(Dataset excerpts)
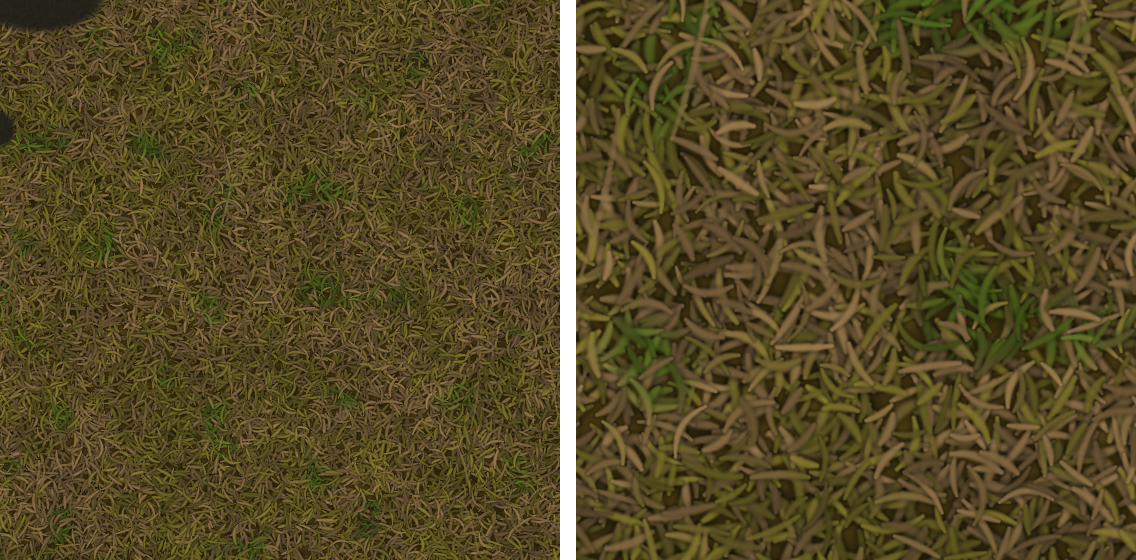
Left, the full canvas; right, a detail of the centre.
Reproduce this texture procedurally as a WebGL 1 fragment shader.

```glsl
precision highp float;
uniform vec2 u_resolution;

const float PI = 3.14159265;
const int LAYERS = 7;

const vec3 SOIL = vec3(0.235, 0.185, 0.055);
const vec3 DRY = vec3(0.475, 0.378, 0.238);
const vec3 OLIVE = vec3(0.415, 0.378, 0.138);
const vec3 FRESH = vec3(0.290, 0.370, 0.105);
const vec3 STRAW = vec3(0.520, 0.415, 0.275);
const vec3 SHADE = vec3(0.125, 0.120, 0.095);

vec3 hash3(vec2 p) {
  vec3 q = fract(p.xyx * vec3(0.1031, 0.1030, 0.0973));
  q += dot(q, q.yzx + 33.33);
  return fract((q.xxy + q.yzz) * q.zyx);
}

float cornerGradient(vec2 cell, vec2 corner, vec2 f) {
  float angle = 2.0 * PI * hash3(cell + corner).x;
  return dot(vec2(cos(angle), sin(angle)), f - corner);
}

float gradientNoise(vec2 p) {
  vec2 cell = floor(p);
  vec2 f = fract(p);
  vec2 u = f * f * f * (f * (f * 6.0 - 15.0) + 10.0);
  float low = mix(cornerGradient(cell, vec2(0.0), f),
                  cornerGradient(cell, vec2(1.0, 0.0), f), u.x);
  float high = mix(cornerGradient(cell, vec2(0.0, 1.0), f),
                   cornerGradient(cell, vec2(1.0), f), u.x);
  return mix(low, high, u.y);
}

// Distance to a bent blade, in multiples of its tapering half width
float bladeDistance(vec2 p, float angle, float halfLength, float halfWidth, float bend) {
  float c = cos(angle);
  float s = sin(angle);
  p = vec2(c * p.x + s * p.y, c * p.y - s * p.x);
  float along = clamp(p.x, -halfLength, halfLength);
  float t = along / halfLength;
  float d = length(vec2(p.x - along, p.y - bend * along * along));
  return d / (halfWidth * (1.0 - 0.45 * t * t));
}

vec3 bladeColor(float dryness, float freshness, vec3 rnd) {
  float dry = smoothstep(0.25, 0.75, dryness + 0.9 * (rnd.x - 0.5));
  vec3 color = mix(OLIVE, DRY, dry);
  color = mix(color, FRESH, freshness * step(0.4, rnd.y));
  return color * mix(0.72, 1.22, rnd.z);
}

// One scattered layer of short blades, each with a faint shadow
vec3 addBlades(vec3 color, vec2 p, float seed, float dryness, float freshness) {
  vec2 cell = floor(p);
  for (int y = -1; y <= 1; y++) {
    for (int x = -1; x <= 1; x++) {
      vec2 id = cell + vec2(float(x), float(y));
      vec3 place = hash3(id + seed);
      vec3 form = hash3(id + seed + 71.0);
      vec3 tint = hash3(id + seed + 143.0);
      float d = bladeDistance(p - id - place.xy, PI * place.z,
                              mix(0.35, 0.85, form.x), mix(0.09, 0.15, form.y),
                              1.1 * (form.z - 0.5));
      color *= 1.0 - 0.18 * (1.0 - smoothstep(1.0, 2.6, d));
      vec3 blade = bladeColor(dryness, freshness, tint) * (1.06 - 0.14 * min(d, 1.0));
      color = mix(color, blade, 0.9 * (1.0 - smoothstep(0.4, 1.45, d)));
    }
  }
  return color;
}

// Sparse long, thin, mostly upright stalks
vec3 addStalks(vec3 color, vec2 p) {
  vec2 cell = floor(p);
  for (int y = -1; y <= 1; y++) {
    for (int x = -1; x <= 1; x++) {
      vec2 id = cell + vec2(float(x), float(y));
      vec3 place = hash3(id + 311.0);
      vec3 form = hash3(id + 397.0);
      float angle = PI * 0.55 + 0.9 * (form.x - 0.5);
      float d = bladeDistance(p - id - place.xy, angle, mix(0.2, 0.42, form.y), 0.016, 0.15);
      float present = step(0.72, form.z);
      color = mix(color, STRAW, 0.6 * present * (1.0 - smoothstep(0.3, 1.5, d)));
    }
  }
  return color;
}

float softEllipse(vec2 p, vec2 center, vec2 radius, float softness) {
  return 1.0 - smoothstep(1.0 - softness, 1.0 + softness, length((p - center) / radius));
}

void main() {
  vec2 uv = gl_FragCoord.xy / u_resolution.y;

  // Broad dry and fresh patches
  float dryness = 0.5 + 0.75 * gradientNoise(uv * 6.0 + 3.7) + 0.5 * gradientNoise(uv * 17.0);
  float freshness = smoothstep(0.18, 0.5, gradientNoise(uv * 11.0 + 40.3));
  float light = 1.0 + 0.16 * gradientNoise(uv * 9.0 + 80.5);

  // Overlapping turf
  vec3 color = SOIL * (1.0 + 0.5 * gradientNoise(uv * 60.0));
  for (int i = 0; i < LAYERS; i++) {
    float layer = float(i);
    vec2 p = uv * (40.0 + 1.3 * layer) + layer * vec2(0.37, 0.61);
    color = addBlades(color, p, 19.0 * layer + 5.0, dryness, freshness);
  }
  color = addStalks(color, uv * 8.0) * light;

  // Dark shapes cut by the upper left border
  float dark = softEllipse(uv, vec2(0.07, 1.0), vec2(0.11, 0.055), 0.15);
  dark = max(dark, softEllipse(uv, vec2(0.0, 0.77), vec2(0.026, 0.03), 0.2));
  color = mix(color, SHADE, 0.92 * dark);

  gl_FragColor = vec4(color, 1.0);
}
```
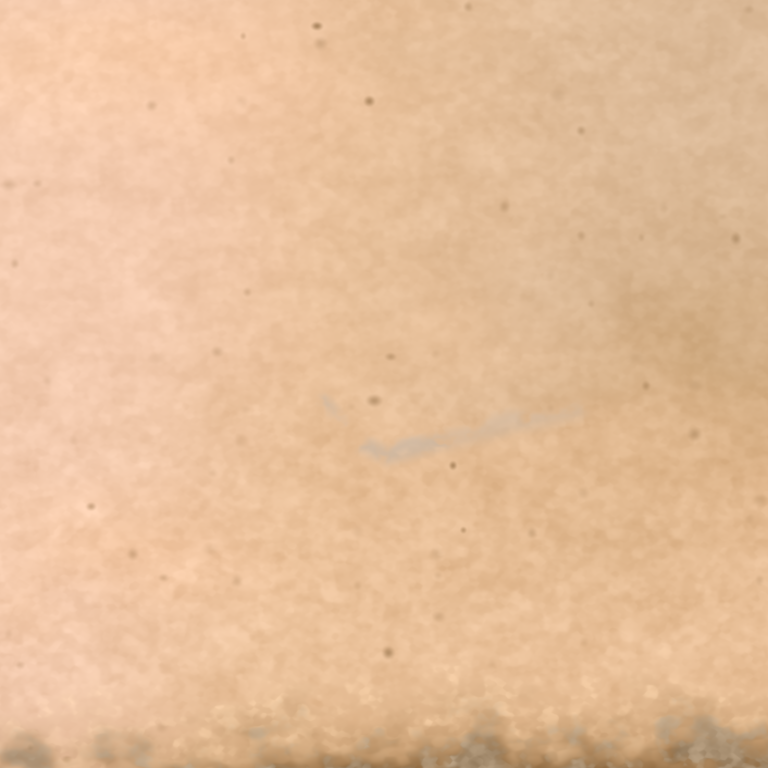
A Shadertoy shader for this texture:

```glsl
// Weathered peach plaster: a pink-to-tan wash, soft mottling, scattered specks,
// a faint grey smear and a grimy lower edge. All mottling comes from soft
// cellular noise, which blends random values held by jittered cell points.

const vec3 PINK  = vec3(0.955, 0.795, 0.685);
const vec3 PEACH = vec3(0.975, 0.795, 0.645);
const vec3 TAN   = vec3(0.918, 0.757, 0.602);
const vec3 BEIGE = vec3(0.858, 0.728, 0.595);
const vec3 OCHRE = vec3(0.770, 0.615, 0.430);
const vec3 GREY  = vec3(0.775, 0.705, 0.635);
const vec3 BROWN = vec3(0.540, 0.400, 0.240);
const vec3 GRIME = vec3(0.540, 0.465, 0.365);

vec3 hash3(vec2 p) {
    vec3 q = fract(p.xyx * vec3(0.1031, 0.1030, 0.0973));
    q += dot(q, q.yxz + 33.33);
    return fract((q.xxy + q.yzz) * q.zyx);
}

// Soft cellular noise, about -1 to 1
float cellNoise(vec2 p) {
    vec2 cell = floor(p);
    float sum = 0.0, total = 0.0;
    for (int j = -1; j <= 1; j++)
    for (int i = -1; i <= 1; i++) {
        vec2 id = cell + vec2(i, j);
        vec3 h = hash3(id + 71.0);
        vec2 d = p - id - 0.2 - 0.6 * h.xy;
        float w = exp(-6.0 * dot(d, d));
        sum += w * h.z;
        total += w;
    }
    return 2.0 * sum / total - 1.0;
}

float layeredNoise(vec2 p, int layers) {
    float sum = 0.0, amp = 0.55;
    for (int k = 0; k < layers; k++) {
        sum += amp * cellNoise(p);
        p = mat2(1.6, 1.2, -1.2, 1.6) * p + 13.7;
        amp *= 0.6;
    }
    return sum;
}

// Soft round blot, 1 at its centre
float blot(vec2 p, vec2 centre, vec2 size) {
    vec2 d = (p - centre) / size;
    return exp(-dot(d, d));
}

float segmentDistance(vec2 p, vec2 a, vec2 b) {
    vec2 ab = b - a;
    return length(p - a - ab * clamp(dot(p - a, ab) / dot(ab, ab), 0.0, 1.0));
}

// Sparse soft dots, one per chosen cell, each with its own size and strength
float specks(vec2 uv, float scale, float chance, float radius) {
    vec2 p = uv * scale, cell = floor(p);
    vec3 place = hash3(cell + scale), look = hash3(cell + scale + 151.0);
    vec2 d = p - cell - 0.25 - 0.5 * place.xy;
    d.x *= 0.7 + 0.6 * look.z;
    float r = radius * scale * (0.6 + 0.6 * look.x);
    float spot = 1.0 - smoothstep(0.0, 1.4 * r, length(d));
    return spot * step(place.z, chance) * (0.25 + 0.75 * look.y * look.y);
}

// Broad wash of colour across the wall
vec3 wash(vec2 uv, float drift) {
    vec2 p = uv + 0.08 * drift;
    vec3 col = mix(PINK, TAN, smoothstep(0.08, 0.48, p.x + 0.2 * (0.5 - p.y)));
    col = mix(col, BEIGE, 0.95 * smoothstep(0.25, 0.95, p.x) * smoothstep(0.35, 0.65, p.y));
    col = mix(col, PEACH, 0.65 * blot(p, vec2(0.18, 0.92), vec2(0.27, 0.12)));
    col = mix(col, PEACH, 0.60 * blot(p, vec2(0.18, 0.29), vec2(0.20, 0.07)));
    col = mix(col, OCHRE, 0.60 * blot(p, vec2(0.95, 0.54), vec2(0.17, 0.13)));
    return mix(col, OCHRE, 0.22 * blot(p, vec2(0.85, 0.38), vec2(0.28, 0.14)));
}

// Faint bowl-shaped stroke, worn through by noise
float smear(vec2 uv, float wear) {
    vec2 p = uv + 0.008 * vec2(wear, -wear);
    vec2 bend = vec2(0.465, 0.425), dip = vec2(0.505, 0.405), rise = vec2(0.580, 0.425);
    float d = min(segmentDistance(p, bend, dip), segmentDistance(p, dip, rise));
    float head = segmentDistance(p, vec2(0.42, 0.48), bend);
    float tail = segmentDistance(p, rise, vec2(0.75, 0.465));
    float body = 0.9 * (1.0 - smoothstep(0.0, 0.019, d));
    float ends = 1.0 - smoothstep(0.0, 0.016, head);
    float fade = 0.55 * (1.0 - smoothstep(0.0, 0.022, tail));
    return max(max(body, 0.75 * ends), fade) * smoothstep(-0.6, 0.2, wear);
}

void mainImage(out vec4 fragColor, in vec2 fragCoord) {
    vec2 uv = fragCoord / iResolution.xy;
    float drift = layeredNoise(uv * vec2(3.0, 6.0), 3);
    float mottle = layeredNoise(uv * vec2(15.0, 22.0) + 5.0, 3);
    float grain = layeredNoise(uv * vec2(62.0, 74.0) + 9.0, 2);

    // Wash, mottling and fine grain, rougher towards the bottom
    vec3 col = wash(uv, drift);
    float rough = 1.0 - 0.3 * smoothstep(0.2, 0.6, uv.y);
    col += vec3(0.028, 0.034, 0.042) * mottle * rough;
    col += vec3(0.036, 0.042, 0.050) * grain * rough;

    // Smear and specks
    col = mix(col, GREY, 0.75 * smear(uv, mottle + 0.5 * grain));
    col = mix(col, BROWN, 0.70 * specks(uv, 11.0, 0.17, 0.0068));
    col = mix(col, BROWN, 0.35 * specks(uv + 0.37, 27.0, 0.09, 0.0075));

    // Grimy lower edge: broken crust under a patchy haze
    float top = 0.012 + 0.040 * smoothstep(0.1, 0.6, uv.x);
    float height = uv.y - top - 0.050 * mottle - 0.035 * grain;
    float haze = 1.0 - smoothstep(-0.01, 0.085, height);
    float crust = 1.0 - smoothstep(-0.050, 0.022, height);
    vec3 dirt = mix(BROWN, GRIME, smoothstep(-0.3, 0.4, mottle + 0.6 * grain));
    col = mix(col, OCHRE, 0.42 * haze);
    col = mix(col, dirt, 0.72 * crust);
    col += 0.13 * grain * haze;

    fragColor = vec4(clamp(col, 0.0, 1.0), 1.0);
}
```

### Task to complete:
Line count for "grain": report how many lines in the data above include it, with no other words.

### Result for this task:
7